autumn pecan pie image by Roslen Mack from

The pecan tree (Carya illinoinenis) is a native American tree that loses its leaves in the winter and produces delicious, meaty nuts in the fall. The nuts, known as pecans, are a frequent addition to baked goods and desserts. Pecan trees are not only grown for nut production in large orchards, but also in landscapes for their attractive shape and dense shade.


Pecan trees grow to 180 feet tall with large trunks up to 6 feet in diameter. They have an open, spreading growth habit. The 12-to-20-inch long compound leaves have alternate leaflets that are about 6 inches long. The bark ranges from brown to gray and is rough. On older trees, the bark forms large, flattened, scale-like patches. The nuts, or pecans, are produced during the summer and fall from the tree in the autumn. In their native range, pecan trees are usually found growing in an area with deep, moist soil, such as a river or creek bottom.


Pecan trees originated in central and eastern North America. The name "pecan" comes from an Algonquin word that describes nuts cracked with a stone. Native American tribes harvested wild pecans and were the first to cultivate pecan trees. By the 1700s, American settlers were cultivating pecans, and a pecan export business soon followed. New varieties of pecan trees were introduced when the practice of grafting together two trees with superior characteristics gained popularity in the 1800s.


Pecan trees naturally grow in warm areas of high humidity. In the United States, pecans have a natural range that extends from central Texas to northern Mississippi and as far north as southern Illinois. They are also found in the central and the northeast sections of Mexico.


Pecan trees are wind pollinated. Pollination is the exchange of pollen between trees to fertilize the flowers so the tree can produce pecans. All trees produce both male and female flowers but not at the same time. For effective pollination, it is important to have a tree that first produces male flowers (catkins) planted near a tree that first produces female (pistillate) flowers.. Pecan trees that produce male flowers, or pollen, first are called protandrous, and those that flowers first are called protogynous.

Look for trees with cold tolerance and insect and disease resistance. Look for varieties with resistance to scab disease, the most devastating for pecan trees. If you are planting an orchard, you need to know the eventual height and width of your chosen varieties so the trees are not crowded. Pecan trees need sunlight for optimal nut production. Pecan tree varieties known for stronger branches are more desirable for planting in a landscape because they require less maintenance.

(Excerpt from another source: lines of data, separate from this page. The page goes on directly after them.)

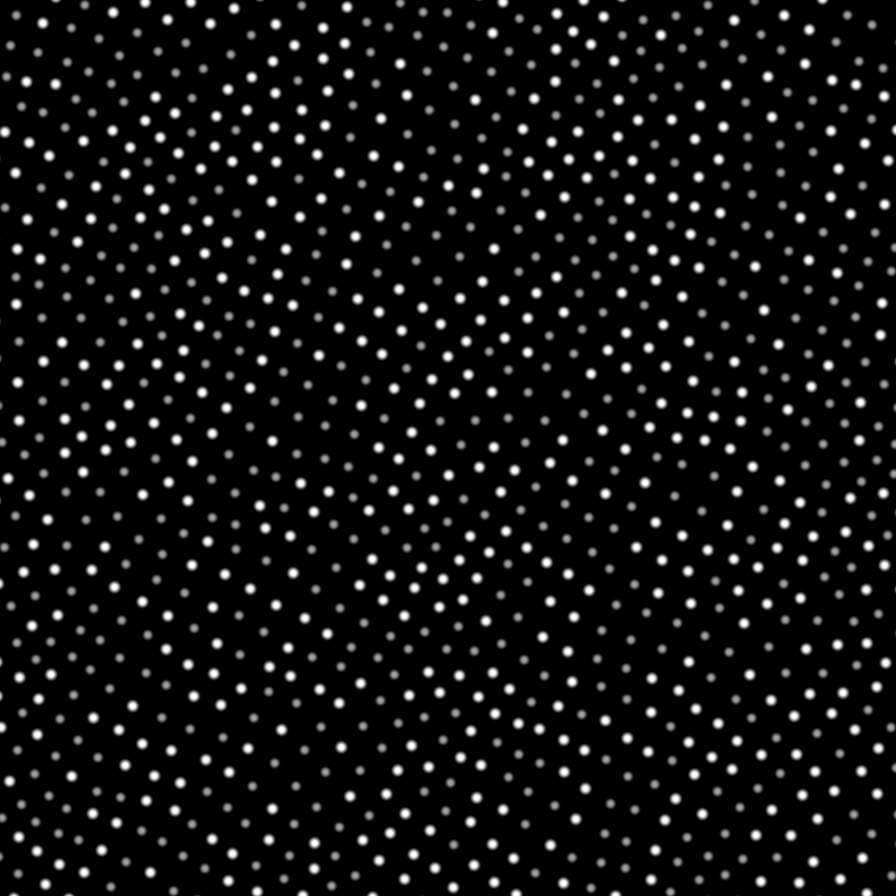
Reproduce this pattern procedurally as a three.js fragment shader.

```glsl
varying vec2 vUv;

#define SPACING vec2(0.0304, 0.0325) // step along a row, step between rows
#define ROW_ANGLE -0.604
#define JITTER 0.2
#define BEND 0.5
#define RIPPLE 0.18
#define LARGE_SHARE 0.52
#define LARGE_EDGE vec2(0.0018, 0.0085)
#define SMALL_EDGE vec2(0.0014, 0.0074)
#define LARGE_LIGHT 1.0
#define SMALL_LIGHT 0.63

float hash(vec2 p) {
  return fract(sin(dot(p, vec2(127.1, 311.7))) * 43758.547);
}

// Layered sines that bend the rows without changing their density much
vec2 drift(vec2 p) {
  vec2 bend = sin(0.43 * p.yx + 0.13 * p + vec2(1.3, 4.1));
  vec2 ripple = sin(0.97 * p.yx - 0.41 * p + vec2(2.7, 0.6));
  return BEND * bend + RIPPLE * ripple;
}

// Soft round grain, either large and bright or small and dim
float grain(float dist, float pick) {
  float isLarge = step(pick, LARGE_SHARE);
  vec2 edge = mix(SMALL_EDGE, LARGE_EDGE, isLarge);
  float light = mix(SMALL_LIGHT, LARGE_LIGHT, isLarge);
  return light * (1.0 - smoothstep(edge.x, edge.y, dist));
}

void main() {
  float c = cos(ROW_ANGLE);
  float s = sin(ROW_ANGLE);
  vec2 turned = vec2(c * vUv.x + s * vUv.y, c * vUv.y - s * vUv.x);
  vec2 pos = turned / SPACING;
  vec2 home = pos - drift(pos);
  float light = 0.0;

  // Search the nearby cells; every row slides by its own phase
  for (int j = -2; j <= 2; j++) {
    float row = floor(home.y) + float(j);
    float phase = hash(vec2(row, 17.0));
    float column = floor(home.x - phase);
    for (int i = -2; i <= 2; i++) {
      vec2 id = vec2(column + float(i), row);
      vec2 jitter = vec2(hash(id + 3.7), hash(id + 9.2)) - 0.5;
      vec2 seat = id + vec2(phase + 0.5, 0.5);
      vec2 center = seat + drift(seat) + JITTER * jitter;
      float dist = length((pos - center) * SPACING);
      light = max(light, grain(dist, hash(id + 21.4)));
    }
  }

  gl_FragColor = vec4(vec3(light), 1.0);
}
```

Varieties of pecan trees that are protandrous, or produce pollen first, are Cape Fear, Pawnee, Onliwon, Desirable, Clark, Moore and Western. Varieties of pecan trees that are protogynous, or flowering first, are Wichita, Kiowa, Elliot, Curtis, Burkett and Candy.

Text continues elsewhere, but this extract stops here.